Apply the product rule for differentiation to the solution. This gives you the integrand. If you recognize this then you just need to do the reverse to get the solution.
You can expand the exponential term on the rhs as a product of two series:
\exp\left(\frac{\sqrt{x^2-1}}{2}\left(t-\frac{1}{t}\right)\right)=\sum_{n=0}^{\infty}\frac{(\sqrt{x^2-1})^n}{2^nn!}t^n\sum_{k=0}^{\infty}\frac{(\sqrt{x^2-1})^k}{2^kk!}(-t)^{-k}
and so it becomes...
This website is an attempt to compile proofs of all integrals listed in the Gradshteyn and Ryzhik integral tables:
http://129.81.170.14/~vhm/Table.html" [Broken]
There are still lots of gaps to be filled in though!
you can use the identity
\sin N\theta = \sum_{k=0}^N \binom{N}{k} \cos^k \theta\,\sin^{N-k} \theta\,\sin\left(\frac{1}{2}(N-k)\pi\right)
to obtain a polynomial in \sin \theta which can then be solved for \theta . However, you will probably need to solve it numerically for N>3.
Are you sure that the only nonzero point is (0,\pi)? Depending on the values of a and b (e.g. if one of them is negative) the function g(x,y)=a(cos(x)-1)+b(cos(y)+1) could have a number of roots between the limits of integration.
Given the following identity for a single variable Dirac Delta...
Does anyone know how to prove the following identity:
\Sigma_{k=0}^{n}\left(\stackrel{n}{k}\right) H_{k}(x)H_{n-k}(y)=2^{n/2}H_{n}(2^{-1/2}(x+y))
where H_{i}(z)represents the Hermite polynomial?
Yes, I think you can assume that the angle is dependent on only one of the angles in a spherical polar co-ordinate system by assuming that the vector \vec{a} lies along one of the axes in the system similar to the approach in the following integral...
Hi Jason,
That is very nice, thanks! Do you know of any methods/tricks that I could try to reduce it from a double to a single summation?
Thanks for your help.
Hi Orbb,
I think the formula you are looking for is
\frac{\pi^{\frac{d}{2}}}{\alpha}\frac{1}{\Gamma(\frac{d}{2})}
It is straightforward to get this result in spherical co-ordinates and I don’t think you can find any easier way to do it.
Assume
|\vec{y}| = r =...
Hi JasonRF,
Thanks for all your help, it looks like you put in a lot of work!
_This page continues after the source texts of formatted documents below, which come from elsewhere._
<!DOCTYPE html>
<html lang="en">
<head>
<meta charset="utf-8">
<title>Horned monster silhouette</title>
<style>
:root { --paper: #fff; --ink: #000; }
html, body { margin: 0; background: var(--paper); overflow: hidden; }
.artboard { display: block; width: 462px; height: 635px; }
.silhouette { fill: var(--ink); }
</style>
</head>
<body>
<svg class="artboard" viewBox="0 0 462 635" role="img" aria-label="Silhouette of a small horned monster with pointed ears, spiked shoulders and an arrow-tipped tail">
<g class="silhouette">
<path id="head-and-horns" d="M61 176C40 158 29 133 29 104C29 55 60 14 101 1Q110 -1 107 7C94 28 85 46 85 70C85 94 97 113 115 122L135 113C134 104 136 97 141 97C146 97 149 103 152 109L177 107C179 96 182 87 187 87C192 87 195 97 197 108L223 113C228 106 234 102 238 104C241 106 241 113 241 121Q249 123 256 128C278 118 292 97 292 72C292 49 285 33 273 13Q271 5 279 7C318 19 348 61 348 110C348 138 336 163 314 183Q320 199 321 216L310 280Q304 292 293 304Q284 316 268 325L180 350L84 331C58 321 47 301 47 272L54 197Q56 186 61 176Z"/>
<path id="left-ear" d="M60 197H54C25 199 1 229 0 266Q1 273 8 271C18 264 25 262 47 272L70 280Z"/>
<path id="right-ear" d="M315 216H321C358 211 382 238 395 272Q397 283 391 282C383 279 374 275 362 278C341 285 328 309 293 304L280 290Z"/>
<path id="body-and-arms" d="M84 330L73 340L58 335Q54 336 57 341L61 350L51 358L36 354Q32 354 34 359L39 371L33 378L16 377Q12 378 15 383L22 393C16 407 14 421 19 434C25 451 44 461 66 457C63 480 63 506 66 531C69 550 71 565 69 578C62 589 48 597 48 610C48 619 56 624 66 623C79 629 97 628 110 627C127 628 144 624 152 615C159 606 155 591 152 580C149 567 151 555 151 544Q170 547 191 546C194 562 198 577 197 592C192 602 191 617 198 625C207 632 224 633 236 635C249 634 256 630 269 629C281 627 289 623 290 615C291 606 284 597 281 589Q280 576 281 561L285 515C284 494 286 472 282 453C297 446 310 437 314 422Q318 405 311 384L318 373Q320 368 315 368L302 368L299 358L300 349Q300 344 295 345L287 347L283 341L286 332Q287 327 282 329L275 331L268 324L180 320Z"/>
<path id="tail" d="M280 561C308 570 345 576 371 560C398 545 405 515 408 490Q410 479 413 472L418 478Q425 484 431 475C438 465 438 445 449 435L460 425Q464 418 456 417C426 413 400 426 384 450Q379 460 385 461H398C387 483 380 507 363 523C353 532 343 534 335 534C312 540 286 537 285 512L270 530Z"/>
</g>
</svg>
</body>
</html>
I am going to take sometime to go through it and see how it looks - I am still clinging to the hope that a neater analytical solution might pop out! Thanks again.
Hello,
There is a book called "Integral representation and the computation of combinatorial sums" by G. P. Egorychev that might be useful. The general idea is to convert each term of the series to a contour integral and then using some theorems from several complex variables to manipulate the...